Transportation is the greatest source of greenhouse gases in the United States. Why are all the 2020 candidates so scared to say it?
Few objects symbolize America’s unique place in the world better than the automobile. Residents of the United States drive more than 37 miles per day, nearly twice as much as the average Swede or Norwegian. America has 1.16 cars for every licensed driver and spends roughly $534 per person each year building and maintaining its road network. Three out of four U.S. workers drive to work alone; fewer than 1 in 20 walk or bicycle.
America’s unique enthusiasm for the automobile has become one of the greatest challenges to solving climate change. Transportation is now the greatest source of greenhouse gases in the United States. And while utility companies are phasing out coal in favor of renewable energy, the auto industry is moving in the opposite direction. In March, the International Energy Agency reported that America’s oil use was rising more quickly than any other nation. In 2016, the average American drove 1,300 more miles than they did in 1992. Nearly every advance in fuel economy has been wiped out by more driving, bigger cars — or deliberate sabotage by the Trump administration.
And yet, no prominent Democrats have proposed policies to reverse this trend. The 2020 presidential candidates have put forward ambitious targets for weaning power plants off of fossil fuels, closing federal lands to drilling and dramatically increasing subsidies to electric vehicles. None of them, however, has acknowledged the urgent necessity for America to kick its driving habit.
“It’s difficult to imagine addressing the climate crisis in any meaningful way without taking on automobiles,” said Clayton Nall, a political science researcher at Stanford University who specializes in infrastructure spending. “It’s not enough to convert vehicles to electric. And even if it was, it’s not likely to happen on a timeline that will address the carbon emissions problem. It’s a real blind spot.”
The absence of meaningful plans to reduce car use is conspicuous. The United Nations Intergovernmental Panel on Climate Change projections show that the United States needs to electrify its vehicle fleet and significantly reduce driving by 2030 to keep global warming under 1.5 degrees Celsius. In 2018, the California Air Resources Board estimated that even a tenfold increase in electric vehicle sales would still require residents to drive 25 percent fewer miles each year to reach the state’s emissions targets.

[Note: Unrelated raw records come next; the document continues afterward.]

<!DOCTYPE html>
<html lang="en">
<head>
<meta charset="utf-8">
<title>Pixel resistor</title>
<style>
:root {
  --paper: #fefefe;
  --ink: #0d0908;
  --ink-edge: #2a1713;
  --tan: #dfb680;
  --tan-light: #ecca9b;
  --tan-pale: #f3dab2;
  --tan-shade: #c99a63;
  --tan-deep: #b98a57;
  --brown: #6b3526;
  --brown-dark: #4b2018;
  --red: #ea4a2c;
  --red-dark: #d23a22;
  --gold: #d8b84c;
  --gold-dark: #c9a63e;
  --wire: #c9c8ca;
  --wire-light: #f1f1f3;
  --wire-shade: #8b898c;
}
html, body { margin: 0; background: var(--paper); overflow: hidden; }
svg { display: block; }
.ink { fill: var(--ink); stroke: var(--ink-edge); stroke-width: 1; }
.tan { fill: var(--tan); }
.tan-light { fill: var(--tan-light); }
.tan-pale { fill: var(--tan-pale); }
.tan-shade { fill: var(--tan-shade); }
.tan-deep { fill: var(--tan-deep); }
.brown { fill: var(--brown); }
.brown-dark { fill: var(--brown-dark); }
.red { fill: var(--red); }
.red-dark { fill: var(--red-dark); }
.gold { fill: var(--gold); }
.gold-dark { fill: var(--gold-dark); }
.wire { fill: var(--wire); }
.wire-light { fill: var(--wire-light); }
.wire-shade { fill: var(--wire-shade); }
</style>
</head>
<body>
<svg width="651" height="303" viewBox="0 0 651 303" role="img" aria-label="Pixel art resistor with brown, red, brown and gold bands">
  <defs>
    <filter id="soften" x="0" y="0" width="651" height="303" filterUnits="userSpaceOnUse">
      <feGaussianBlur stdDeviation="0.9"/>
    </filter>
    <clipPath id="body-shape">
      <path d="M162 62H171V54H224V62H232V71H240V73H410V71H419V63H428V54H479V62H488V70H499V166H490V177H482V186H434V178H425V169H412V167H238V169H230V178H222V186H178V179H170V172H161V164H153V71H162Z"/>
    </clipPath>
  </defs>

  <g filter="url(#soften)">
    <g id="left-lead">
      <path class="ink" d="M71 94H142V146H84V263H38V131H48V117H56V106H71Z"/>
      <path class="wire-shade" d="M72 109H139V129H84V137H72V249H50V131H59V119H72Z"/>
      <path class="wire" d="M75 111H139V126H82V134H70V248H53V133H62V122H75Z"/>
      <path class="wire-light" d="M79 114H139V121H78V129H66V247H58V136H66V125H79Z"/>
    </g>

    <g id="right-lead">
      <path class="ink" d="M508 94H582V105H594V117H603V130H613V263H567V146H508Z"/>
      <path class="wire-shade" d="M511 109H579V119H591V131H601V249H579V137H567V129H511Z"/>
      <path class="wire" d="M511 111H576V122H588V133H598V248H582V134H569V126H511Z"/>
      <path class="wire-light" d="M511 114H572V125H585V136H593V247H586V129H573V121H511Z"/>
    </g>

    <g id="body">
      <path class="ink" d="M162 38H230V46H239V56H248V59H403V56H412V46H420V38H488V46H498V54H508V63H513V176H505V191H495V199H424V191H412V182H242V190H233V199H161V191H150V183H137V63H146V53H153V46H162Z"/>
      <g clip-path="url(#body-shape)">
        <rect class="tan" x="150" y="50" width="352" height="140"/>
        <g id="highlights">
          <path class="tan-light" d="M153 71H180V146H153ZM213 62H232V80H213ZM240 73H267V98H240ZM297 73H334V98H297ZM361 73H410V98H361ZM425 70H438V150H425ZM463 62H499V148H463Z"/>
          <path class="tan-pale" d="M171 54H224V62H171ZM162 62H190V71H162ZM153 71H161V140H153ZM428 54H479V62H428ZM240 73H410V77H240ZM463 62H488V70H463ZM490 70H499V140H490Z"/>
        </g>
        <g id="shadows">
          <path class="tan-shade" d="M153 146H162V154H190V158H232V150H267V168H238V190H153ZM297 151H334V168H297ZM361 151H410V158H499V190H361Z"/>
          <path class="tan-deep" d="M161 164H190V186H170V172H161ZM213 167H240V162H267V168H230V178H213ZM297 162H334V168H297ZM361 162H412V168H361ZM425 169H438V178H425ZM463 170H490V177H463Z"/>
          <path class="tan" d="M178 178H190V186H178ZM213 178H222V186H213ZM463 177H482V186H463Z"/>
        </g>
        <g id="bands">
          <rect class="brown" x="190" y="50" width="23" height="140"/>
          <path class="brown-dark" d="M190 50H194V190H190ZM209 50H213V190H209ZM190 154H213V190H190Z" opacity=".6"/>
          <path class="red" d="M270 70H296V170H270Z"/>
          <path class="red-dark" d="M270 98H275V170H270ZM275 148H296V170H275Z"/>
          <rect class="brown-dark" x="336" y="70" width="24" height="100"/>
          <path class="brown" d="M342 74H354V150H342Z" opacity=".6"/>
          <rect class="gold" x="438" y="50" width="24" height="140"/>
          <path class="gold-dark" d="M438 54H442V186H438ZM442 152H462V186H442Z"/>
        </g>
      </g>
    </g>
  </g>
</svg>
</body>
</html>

It’s difficult to imagine addressing the climate crisis in any meaningful way without taking on automobiles.Clayton Nall, researcher, Stanford University
Both reports suggest taking drastic action to reduce car use. This could include raising gas taxes, increasing investment in public transit or implementing “decongestion pricing,” a toll for drivers to access heavily trafficked urban neighborhoods. Other countries have begun removing parking spots and closing down urban highways in major cities. Some havebanned cars from entering their urban cores altogether. Last year, the EU committed to a 35 percent reduction in car emissions by 2030.
So far, these ambitious commitments haven’t been taken up by the Democratic Party. In July, the $287 billion highway bill passed out of the Senate’s Environment and Public Works Committee with the support of Green New Deal co-sponsor Sen. Ed Markey (D-Mass.).
The transportation spending package, the largest in history, will primarily fund the construction of new roads. Numerous studies have shown that building new roads does not reduce congestion and simply encourages Americans to drive. Despite a $420 billion maintenance backlog, the bill dedicates just $6 billion to helping states fix existing roads.
“Even if you look at the most ambitious figures in the Democratic Party, there’s less ambition to reduce driving than there needs to be,” said Nall. “It’s one of the only issues where they’re taking the safe route.”